Data supplied:
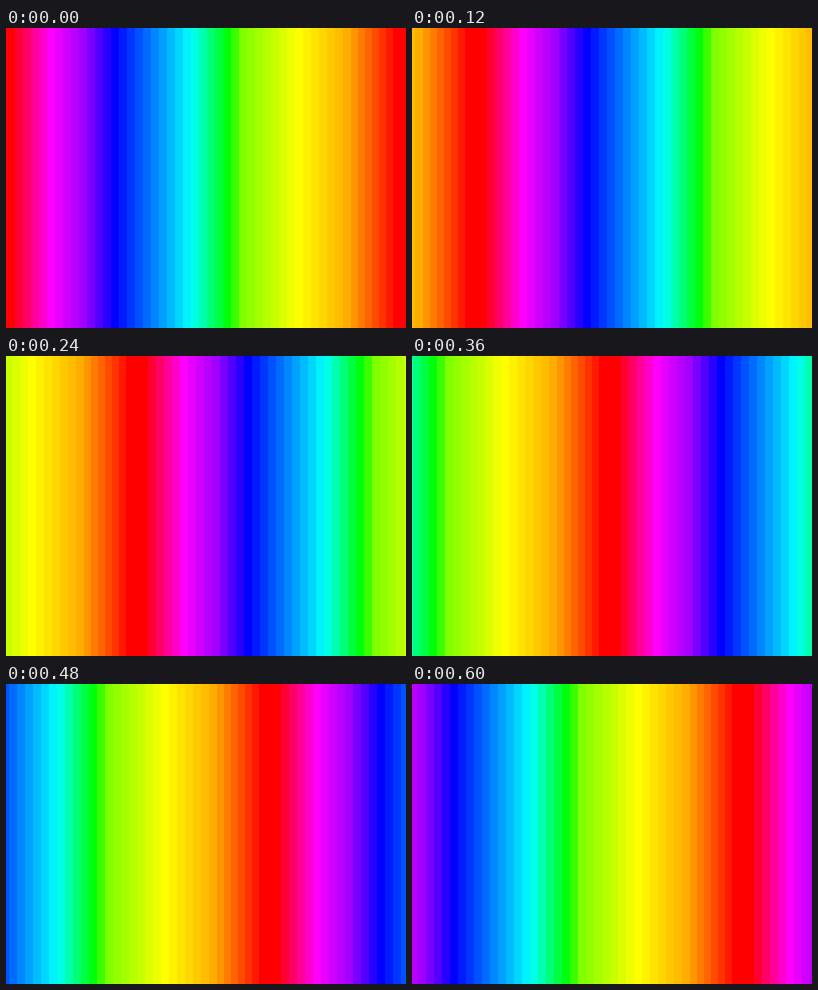
Write an HTML page with a canvas that moves like this. It is 400 px wide and 300 px high and loops after 660 ms.

```html
<!DOCTYPE html>
<html lang="en">
<head>
<meta charset="utf-8">
<title>Rainbow stripes</title>
<style>
html, body { margin: 0; width: 100%; height: 100%; overflow: hidden; }
canvas { display: block; width: 100%; height: 100%; }
</style>
</head>
<body>
<canvas id="stage" width="400" height="300"></canvas>
<script>
const ctx = document.getElementById('stage').getContext('2d');
const W = 400, H = 300, STEP_MS = 60, STEPS = 11, SHIFT = W / 12;
const COUNT = 48, WIDE = 42;

// Stripe number and the hue reached there
const hues = [
  [0, 360], [5, 300], [9, 278], [13, 240], [22.5, 180],
  [27.2, 120], [29, 90], [36, 60], [42, 41], [49, 0]
];

function hueAt(n) {
  const i = hues.findIndex(([at]) => at > n);
  const [a, from] = hues[i - 1], [b, to] = hues[i];
  return from + (to - from) * (n - a) / (b - a);
}

// Left edge: wide stripes of 8, then narrower orange ones of 7
const edge = n => 1 + 8 * n - Math.max(0, n - WIDE - 1);

function draw(now) {
  const step = Math.floor(now / STEP_MS) % STEPS;
  const shift = Math.floor(step * SHIFT);
  ctx.fillStyle = '#f00';
  ctx.fillRect(0, 0, W, H);
  for (let n = 1; n <= COUNT; n++) {
    const x = edge(n) + shift, w = edge(n + 1) - edge(n);
    ctx.fillStyle = `hsl(${hueAt(n)} 100% 50%)`;
    ctx.fillRect(x, 0, w, H);
    ctx.fillRect(x - W, 0, w, H);
  }
}

const start = performance.now();
function tick() {
  draw(performance.now() - start);
  requestAnimationFrame(tick);
}
tick();
</script>
</body>
</html>
```
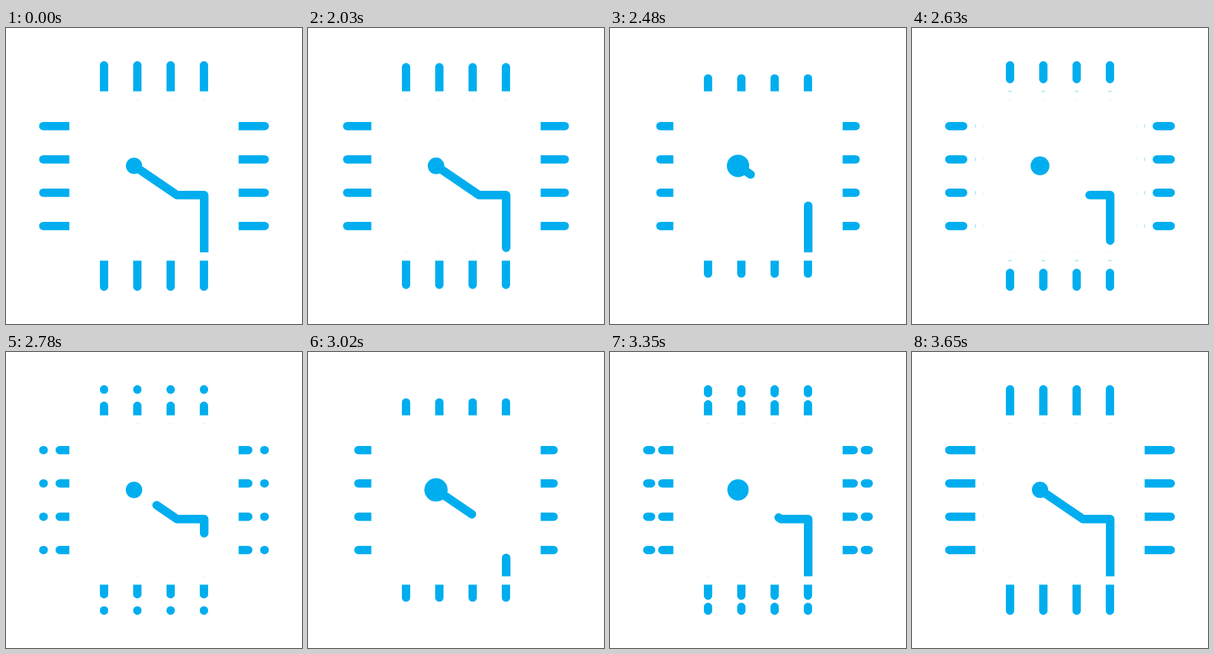
Recreate the animation shown at these times as an HTML page with a canvas. Size 400x400 px, loop 3.83 s.

```html
<!DOCTYPE html>
<html lang="en">
<head>
<meta charset="utf-8">
<title>Microchip</title>
<style>
  html, body { margin: 0; width: 100%; height: 100%; overflow: hidden; background: #fff; }
  canvas { display: block; width: 400px; height: 400px; }
</style>
</head>
<body>
<canvas id="stage" width="400" height="400"></canvas>
<script>
const ctx = document.getElementById('stage').getContext('2d');
const BLUE = '#00aeef';
const LOOP = 3830, START = 2000, STEP = 30, STEPS = 55;
const CENTER = 200, FRAME = 108.8, TIP = 149.6;
const PIN_OFFSETS = [-67.5, -22.5, 22.5, 67.5];
const TRACE = [[267.8, 308.8], [267.8, 225.7], [231, 225.7], [173, 186.3]];

const clamp = x => Math.min(1, Math.max(0, x));
const smooth = x => x * x * (3 - 2 * x);

function polylineLength(points) {
  return points.slice(1).reduce((sum, [x, y], i) =>
    sum + Math.hypot(x - points[i][0], y - points[i][1]), 0);
}

// Strokes the line with one gap; the visible part wraps around its ends.
function strokeWithGap(points, width, gap, shift) {
  const length = polylineLength(points);
  ctx.lineWidth = width;
  ctx.setLineDash(gap > 0 ? [length * (1 - gap) - 0.001, length * gap + 0.001] : []);
  ctx.lineDashOffset = -length * (gap + shift);
  ctx.beginPath();
  points.forEach(([x, y]) => ctx.lineTo(x, y));
  ctx.stroke();
}

function drawPins(gap, shift) {
  for (const side of [-1, 1]) {
    const tip = CENTER + side * TIP, base = CENTER + side * FRAME;
    for (const offset of PIN_OFFSETS) {
      const across = CENTER + offset;
      strokeWithGap([[across, tip], [across, base]], 11.25, gap, shift);
      strokeWithGap([[tip, across], [base, across]], 11.25, gap, shift);
    }
  }
}

// Two pulses, each with a quick swell and a slower return.
function dotRadius(step) {
  const phase = (step / STEPS * 2) % 1;
  const swell = phase < 1 / 3 ? phase * 3 : (1 - phase) * 1.5;
  return 11 + 6 * smooth(swell);
}

function draw(time) {
  const step = Math.min(STEPS, Math.max(0, Math.floor((time % LOOP - START) / STEP)));
  const gap = 0.53 * Math.min(clamp(step / 8.5), clamp((52 - step) / 10));
  const travel = clamp((step - 7.87) / 45);

  ctx.fillStyle = '#fff';
  ctx.fillRect(0, 0, 400, 400);
  ctx.strokeStyle = ctx.fillStyle = BLUE;
  ctx.lineCap = ctx.lineJoin = 'round';
  drawPins(gap, travel * 5);
  strokeWithGap(TRACE, 11.5, gap, travel * 2);

  ctx.beginPath();
  ctx.arc(173, 186.3, dotRadius(step), 0, Math.PI * 2);
  ctx.fill();

  // White chip outline separates the pins from the inside.
  ctx.setLineDash([]);
  ctx.lineWidth = 11.25;
  ctx.lineJoin = 'miter';
  ctx.strokeStyle = '#fff';
  ctx.strokeRect(CENTER - FRAME, CENTER - FRAME, FRAME * 2, FRAME * 2);
}

const begin = performance.now();
function tick() {
  draw(performance.now() - begin);
  requestAnimationFrame(tick);
}
tick();
</script>
</body>
</html>
```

Work to complete: Determine the number of lines in the data above that contain the word "CENTER", and provide only that figure.

Your solution: 4